2019 Longstaff Prize Winner
Professor Sir Martyn Poliakoff
University of Nottingham
Awarded for outstanding contributions to green chemistry and for participating centrally in the creation of the Periodic Table Videos.
About the Winner

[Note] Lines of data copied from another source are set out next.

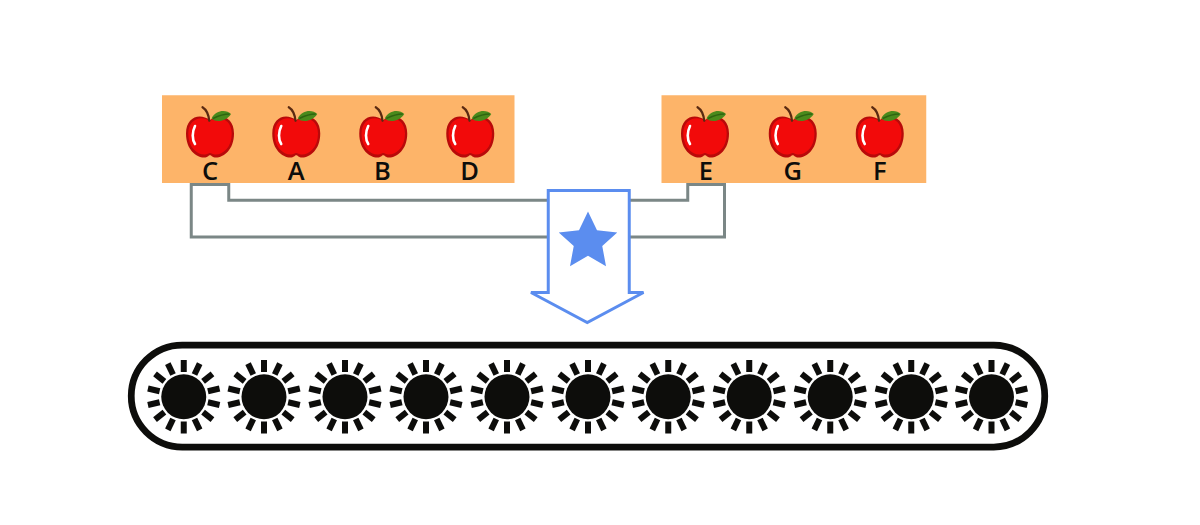
<!DOCTYPE html>
<html lang="en">
<head>
<meta charset="utf-8">
<title>Apple Sorting Conveyor</title>
<link rel="stylesheet" href="https://fonts.googleapis.com/css2?family=Open+Sans:wght@600&display=swap">
<style>
  :root {
    --paper: #ffffff;
    --crate: #fdb469;
    --bracket: #7b8786;
    --chute: #5b8def;
    --ink: #0d0d0b;
    --apple-red: #f20a0a;
    --apple-shade: #b80a0a;
    --leaf: #4a8a1c;
    --leaf-dark: #2f6410;
    --stem: #5a2a12;
  }
  html, body {
    margin: 0;
    padding: 0;
    overflow: hidden;
    background: var(--paper);
  }
  .stage {
    width: 1200px;
    height: 525px;
    display: block;
  }
  .crate { fill: var(--crate); }
  .apple-label {
    font-family: "Open Sans", sans-serif;
    font-weight: 600;
    font-size: 34px;
    fill: var(--ink);
    text-anchor: middle;
  }
  .bracket { fill: none; stroke: var(--bracket); stroke-width: 4; }
  .chute { fill: var(--paper); stroke: var(--chute); stroke-width: 4; }
  .chute-star { fill: var(--chute); }
  .belt { fill: var(--paper); stroke: var(--ink); stroke-width: 9; }
  .gear-body { fill: var(--ink); }
  .gear-tooth { fill: var(--ink); }
</style>
</head>
<body>
<svg class="stage" viewBox="0 0 1600 700" xmlns="http://www.w3.org/2000/svg" role="img" aria-label="Two crates of apples feeding a chute onto a conveyor belt">
  <defs>
    <g id="apple">
      <path d="M0,-20 C-14,-30 -32,-24 -32,-2 C-32,20 -18,30 -8,30 C-3,30 -2,27 0,27 C2,27 3,30 8,30 C18,30 32,20 32,-2 C32,-24 14,-30 0,-20 Z" fill="var(--apple-shade)"/>
      <path d="M0,-19 C-12,-27 -29,-21 -29,-2 C-29,17 -17,26 -8,26 C-3,26 -2,24 0,24 C2,24 3,26 8,26 C17,26 29,17 29,-2 C29,-21 12,-27 0,-19 Z" fill="var(--apple-red)"/>
      <path d="M-20,-12 C-24,-4 -24,6 -20,12" fill="none" stroke="#fff" stroke-width="3.5" stroke-linecap="round"/>
      <path d="M-1,-19 C-2,-28 -5,-34 -10,-37" fill="none" stroke="var(--stem)" stroke-width="3" stroke-linecap="round"/>
      <path d="M2,-22 C8,-34 22,-34 28,-28 C22,-18 8,-16 2,-22 Z" fill="var(--leaf)"/>
      <path d="M4,-22 C12,-26 20,-28 26,-28" fill="none" stroke="var(--leaf-dark)" stroke-width="2"/>
    </g>
    <rect id="tooth" x="-4" y="-49" width="8" height="16"/>
    <g id="gear">
      <circle class="gear-body" r="30"/>
      <g class="gear-tooth">
        <use href="#tooth"/>
        <use href="#tooth" transform="rotate(25.7)"/>
        <use href="#tooth" transform="rotate(51.4)"/>
        <use href="#tooth" transform="rotate(77.1)"/>
        <use href="#tooth" transform="rotate(102.9)"/>
        <use href="#tooth" transform="rotate(128.6)"/>
        <use href="#tooth" transform="rotate(154.3)"/>
        <use href="#tooth" transform="rotate(180)"/>
        <use href="#tooth" transform="rotate(205.7)"/>
        <use href="#tooth" transform="rotate(231.4)"/>
        <use href="#tooth" transform="rotate(257.1)"/>
        <use href="#tooth" transform="rotate(282.9)"/>
        <use href="#tooth" transform="rotate(308.6)"/>
        <use href="#tooth" transform="rotate(334.3)"/>
      </g>
    </g>
  </defs>

  <g class="crates">
    <rect class="crate" x="216" y="127" width="470" height="117"/>
    <rect class="crate" x="882" y="127" width="353" height="117"/>
  </g>

  <g class="apples">
    <use href="#apple" x="280" y="180"/>
    <use href="#apple" x="395" y="180"/>
    <use href="#apple" x="511" y="180"/>
    <use href="#apple" x="627" y="180"/>
    <use href="#apple" x="940" y="180"/>
    <use href="#apple" x="1057" y="180"/>
    <use href="#apple" x="1173" y="180"/>
  </g>

  <g class="labels">
    <text class="apple-label" x="280" y="240">C</text>
    <text class="apple-label" x="395" y="240">A</text>
    <text class="apple-label" x="510" y="240">B</text>
    <text class="apple-label" x="626" y="240">D</text>
    <text class="apple-label" x="941" y="240">E</text>
    <text class="apple-label" x="1057" y="240">G</text>
    <text class="apple-label" x="1173" y="240">F</text>
  </g>

  <path class="bracket" d="M255,246 H305 V267 H917 V246 H966 V316 H255 Z"/>

  <g class="chute-arrow">
    <path class="chute" d="M731,254 H839 V390 H858 L783,430 L708,390 H731 Z"/>
    <path class="chute-star" d="M784,282 L796,307 L823,310 L803,328 L808,355 L784,341 L760,355 L765,328 L745,310 L772,307 Z"/>
  </g>

  <g class="conveyor">
    <rect class="belt" x="175" y="460" width="1218" height="136" rx="68"/>
    <use href="#gear" x="245" y="529"/>
    <use href="#gear" x="352" y="529"/>
    <use href="#gear" x="460" y="529"/>
    <use href="#gear" x="568" y="529"/>
    <use href="#gear" x="676" y="529"/>
    <use href="#gear" x="784" y="529"/>
    <use href="#gear" x="891" y="529"/>
    <use href="#gear" x="999" y="529"/>
    <use href="#gear" x="1107" y="529"/>
    <use href="#gear" x="1215" y="529"/>
    <use href="#gear" x="1322" y="529"/>
  </g>
</svg>
</body>
</html>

Sir Martyn Poliakoff CBE FRS FREng studied at King's College, Cambridge, B.A (1969) and Ph.D. (1973) under the supervision of J. J. Turner FRS on the Matrix Isolation of Large Molecules. In 1972, he was appointed Research/Senior Research Officer in the Department of Inorganic Chemistry, University of Newcastle upon Tyne. In 1979, he moved to a Lectureship in the Department of Chemistry at the University of Nottingham. Promotion to Reader in Inorganic Chemistry and then to Professor of Chemistry followed in 1985 and 1991 respectively. In addition, he is Honorary Professor of Chemistry at Moscow State University. From 1994-99, he held an EPSRC/Royal Academy of Engineering Clean Technology Fellowship at Nottingham. He was elected Fellow of the Royal Society (2002), of the RSC (2002) and of the IChemE (2004). He was awarded CBE (2008) for "Services to Sciences", and knighted in 2015 for "Services to the Chemical Sciences". He was made Honorary Member of the Chemical Society of Ethiopia (2008) and Foreign Member of the Russian Academy of Sciences (2011) and Honorary Fellow of the Chinese Chemical Society (2015). In 2012, He was elected a Fellow of the Academia Europaea and, in 2013, Associate Fellow of TWAS, the World Academy of Science and Associate Member of the Ethiopian Academy of Sciences (2014), Honorary Fellow of the RSC (2015), and Fellow of the Royal Academy of Engineering (2017). He was a Council Member of the IChemE (2009-13) and Foreign Secretary and Vice-President of the Royal Society (2011-16). His research interests are focussed on supercritical fluids, continuous reactions and their applications to Green Chemistry. In recent years, he has been fortunate to work with his colleague Professor Mike George, whose generous support is enabling Martyn to continue his research career longer than usual. Since 2008, Martyn and colleagues have collaborated with video-maker Brady Haran to make highly popular chemistry videos for YouTube.